(Dominik Kowalski) #15

I think they´re both too versatile to be ever summarized into one theory. Reality has many aspects that science cannot grasp and expecting to have a complete theory of theology would mean understanding God in his completeness, which is just an incredible arrogant thought.
I personally follow Werner Heisenberg in his thought that those two fields, science and religion, have the same roots.


(Mitchell W McKain) #16

Friendliness is a rather subjective perception. Children often declare that their parents are mean and hateful even when this is the farthest thing from the truth. I believe God is motivated by love and goodness alone. But He cannot be manipulated because He knows the truth, and our childish desires do not concern Him as compared with what is truly in our best interest. It is very unlikely that he is going to defeat your enemies for you. God will not give you a life without danger, despair, sadness or sufferings – this is not in your best interest.

I think it is a scientific fact that belief in God is not in everyone’s best interest. Thus there are excellent reasons to think that making people believe in Him is not God’s highest priority. So I believe God has good reasons to be selective when He reveals Himself to people. Furthermore, this is not always an easy thing to do. Hollywood style effects like a voice from the sky, or anything of that sort, would be entirely ineffective in my case. I don’t see how that would prove anything.

Furthermore, with very few exceptions, I have never seen that God explains much of anything. And even in those few case the explanations are rather subjective and thus it is rather dubious whether they have much practical usefulness. In other words, if you are looking for something you can actual use then I believe God is the wrong direction to look. At most I expect God to play a highly personal and aesthetic role in very subjective areas of thought like personal identity. It is not that people do not find ways of using God, particularly as a tool of rhetoric and manipulation but I don’t think there is anything good or honest in this.

Yes.
Can God do evil? Yes.
Love and goodness are God’s choice.
Likewise the laws of nature, essential for the existence of life and free will, God made by choice and for a purpose. Is He so whimsical that He would act contrary to His own intentions for no good reason? No.

In one sense they are the same thing – God has integrity. Though by this I do not mean that the laws of nature have no existence apart from God’s will, for I do not believe this. But to be sure the primacy of God’s will is implicit in the description of God’s omnipotence, particularly over any imagined “nature” or “attributes” of God by which theologians imagine they can chain God to THEIR will.

God did create everything, but God did not necessarily design everything. So we cannot conclude that God is solely responsible for the way things are.

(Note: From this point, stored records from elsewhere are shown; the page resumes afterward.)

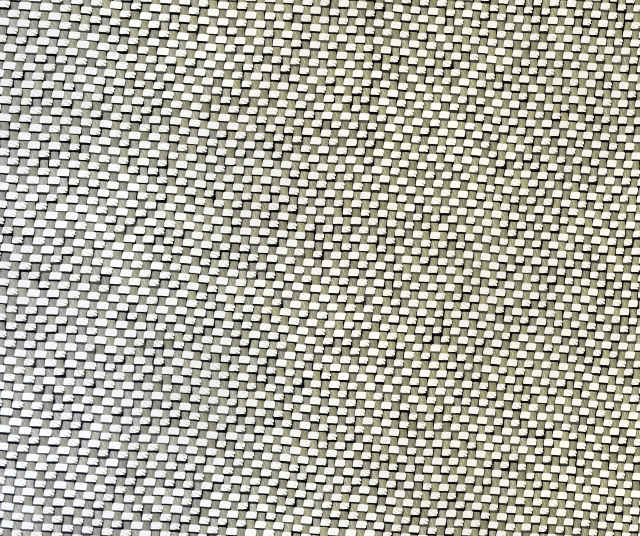
This texture is drawn by a Shadertoy shader. Its source:

```glsl
// Plain woven cloth: glossy white weft floats over grey-olive warp threads, with dark gaps.
#define REPEATS vec2(35.0, 31.0)   // weave repeats across and down
#define ROW_TILT 0.09              // fall of the rows from left to right
#define COLUMN_TILT 0.06           // lean of the columns
#define WEFT_HALF vec2(0.63, 0.45) // half size of a white float, in threads
#define WARP_HALF vec2(0.41, 0.60) // half size of a grey float, in threads
#define WEAR 0.8                   // strength of fraying and uneven threads
#define WHITE vec3(0.97, 0.97, 0.96)
#define PALE vec3(0.76, 0.76, 0.70)
#define GREY vec3(0.59, 0.59, 0.57)
#define OLIVE vec3(0.53, 0.52, 0.40)
#define GAP vec3(0.04, 0.04, 0.05)

const vec3 SHADE = vec3(0.33, 0.33, 0.30);

float hash(vec2 p) {
    vec3 q = fract(vec3(p.xyx) * 0.1031);
    q += dot(q, q.yzx + 33.33);
    return fract((q.x + q.y) * q.z);
}

float roundBox(vec2 p, vec2 halfSize, float radius) {
    vec2 d = abs(p) - halfSize + radius;
    return length(max(d, 0.0)) + min(max(d.x, d.y), 0.0) - radius;
}

// Canvas position to thread counts: tilted, denser to the right, gently wavy.
vec2 threadSpace(vec2 uv) {
    float x = uv.x - COLUMN_TILT * (uv.y - 0.5);
    float y = uv.y + ROW_TILT * uv.x;
    x *= 0.88 + 0.12 * x;
    x += 0.0015 * sin(uv.y * 17.0 + uv.x * 5.0);
    y += 0.0015 * sin(uv.x * 13.0 + uv.y * 4.0) + 0.0007 * sin(uv.x * 41.0);
    return 2.0 * REPEATS * vec2(x, y);
}

// Layered sines stand in for the fine fibres of a thread.
float fibres(vec2 p, float seed) {
    return 0.5 + 0.3 * sin(p.x * 9.0 + 3.0 * sin(p.y * 7.0 + seed) + seed * 6.0)
               + 0.2 * sin(p.y * 17.0 + p.x * 5.0 + seed * 11.0);
}

// Grey vertical float, set low so a dark gap opens above it.
vec3 addWarp(vec3 color, vec2 p, vec2 cell, float side, float soft) {
    float seed = hash(cell + 7.3);
    p += vec2((seed - 0.5) * 0.12, 0.20);
    p.x += 0.04 * sin(p.y * 4.0 + seed * 6.0);
    float d = roundBox(p, WARP_HALF * (0.94 + 0.16 * seed), 0.14);
    vec3 thread = mix(GREY, OLIVE, clamp(side + 0.6 * (seed - 0.5), 0.0, 1.0));
    thread = mix(thread, PALE, 0.75 * smoothstep(0.36, 0.0, abs(p.x + 0.08)) * fibres(p.yx, seed));
    thread = mix(thread, SHADE, 0.5 * smoothstep(-0.09, 0.0, d));
    thread *= 0.92 + 0.24 * hash(cell + 31.0);
    return mix(color, thread, smoothstep(soft, -soft, d));
}

// Bright horizontal float with a ragged lower end.
vec3 addWeft(vec3 color, vec2 p, vec2 cell, float side, float soft) {
    float seed = hash(cell);
    float wear = hash(cell + 19.7);
    p -= (vec2(seed, hash(cell + 3.1)) - 0.5) * vec2(0.18, 0.12) * WEAR;
    p.y += 0.07 * p.x * p.x - 0.02;
    p.x -= 0.10 * p.y;
    vec2 halfSize = WEFT_HALF * mix(1.02, 0.96, side);
    halfSize *= 1.0 - WEAR * vec2(0.20, 0.14) * wear * wear;
    float d = roundBox(p, halfSize, 0.20);
    float strands = fibres(p, seed);
    float end = smoothstep(0.10, 0.60, p.x - 0.45 * p.y);
    d += WEAR * 0.16 * end * strands * wear;

    vec3 thread = mix(WHITE, PALE, 0.9 * smoothstep(-0.10, 0.0, d));
    thread = mix(thread, PALE, 0.9 * WEAR * smoothstep(0.6, 1.0, strands) * wear);
    float fray = end * smoothstep(0.40, 0.75, strands) * smoothstep(0.25, 0.9, wear);
    thread = mix(thread, OLIVE, WEAR * fray);
    return mix(color, thread, smoothstep(soft, -soft, d));
}

void mainImage(out vec4 fragColor, in vec2 fragCoord) {
    vec2 uv = fragCoord / iResolution.xy;
    vec2 g = threadSpace(uv);
    vec2 base = floor(g);

    // Warm cast towards the right; cool, softer focus at the lower left.
    float side = smoothstep(0.0, 0.9, uv.x + 0.25 * uv.y);
    float corner = smoothstep(0.7, 0.0, length(uv * vec2(1.2, 1.0)));
    float pixel = max(2.0 * REPEATS.x / iResolution.x, 2.0 * REPEATS.y / iResolution.y);
    float soft = 0.45 * pixel + 0.01 + 0.04 * corner;

    // Dark ground, varied so some gaps close up.
    float open = hash(floor(g + vec2(0.0, 0.5)) + 53.0);
    vec3 color = mix(GAP, SHADE, 0.9 * smoothstep(0.5, 1.0, open)) + vec3(0.0, 0.01, 0.06) * corner;

    // Warp floats lie under the weft, on alternate squares of the weave.
    for (int layer = 0; layer < 2; layer++) {
        for (int j = -1; j <= 1; j++) {
            for (int i = -1; i <= 1; i++) {
                vec2 cell = base + vec2(i, j);
                if (int(mod(cell.x + cell.y, 2.0)) != layer) continue;
                vec2 p = g - cell - 0.5;
                color = layer == 0 ? addWarp(color, p, cell, side, soft)
                                   : addWeft(color, p, cell, side, soft);
            }
        }
    }

    // Faint uneven sheen and a warm or cool tint.
    color *= 1.0 + 0.025 * sin(uv.x * 11.0 + uv.y * 5.0) * sin(uv.y * 9.0 - uv.x * 3.0);
    color *= mix(vec3(0.99, 1.0, 1.03), vec3(1.01, 1.0, 0.97), side);
    fragColor = vec4(clamp(color, 0.0, 1.0), 1.0);
}
```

Indeed, it just changes the questions to…
For what purpose did God create the universe and its natural laws?
My answer: They are a prerequisite for life, the essence of which is free will. The whole point is to create beings which have their own existence apart from the will of God, who are what they make themselves to be rather than simply what they are made to be by someone else. Thus they are created by a process of self-organization, growth, and learning, rather than by design. The objective is the existence of beings who are truly other than God with whom He can have an authentic relationship.

Right. He could. But He won’t. God can do evil. But He will not. God could be faithless. But He is not. If we think that He has been, then it is only in our own imagination. However, I suppose you could say this is a matter of my own faith.

As a rule? No. God has no intention of changing the rules. But the rules are not so deterministic as people might imagine. Miracles can and do happen. But the rare, unexpected, and surprising nature of miracles is part of what defines them. That is why they do not constitute a change in the rules themselves.


(Randy) #17

Sorry if I misunderstood! “Suppose” I am sick!

I was wrong. Thanks for your input and thoughts.


#18

I don’t believe that God changes.


(Shaun) #19

But Randy, I didn’t misunderstand you. I appreciate what you said!


#20

What does this mean?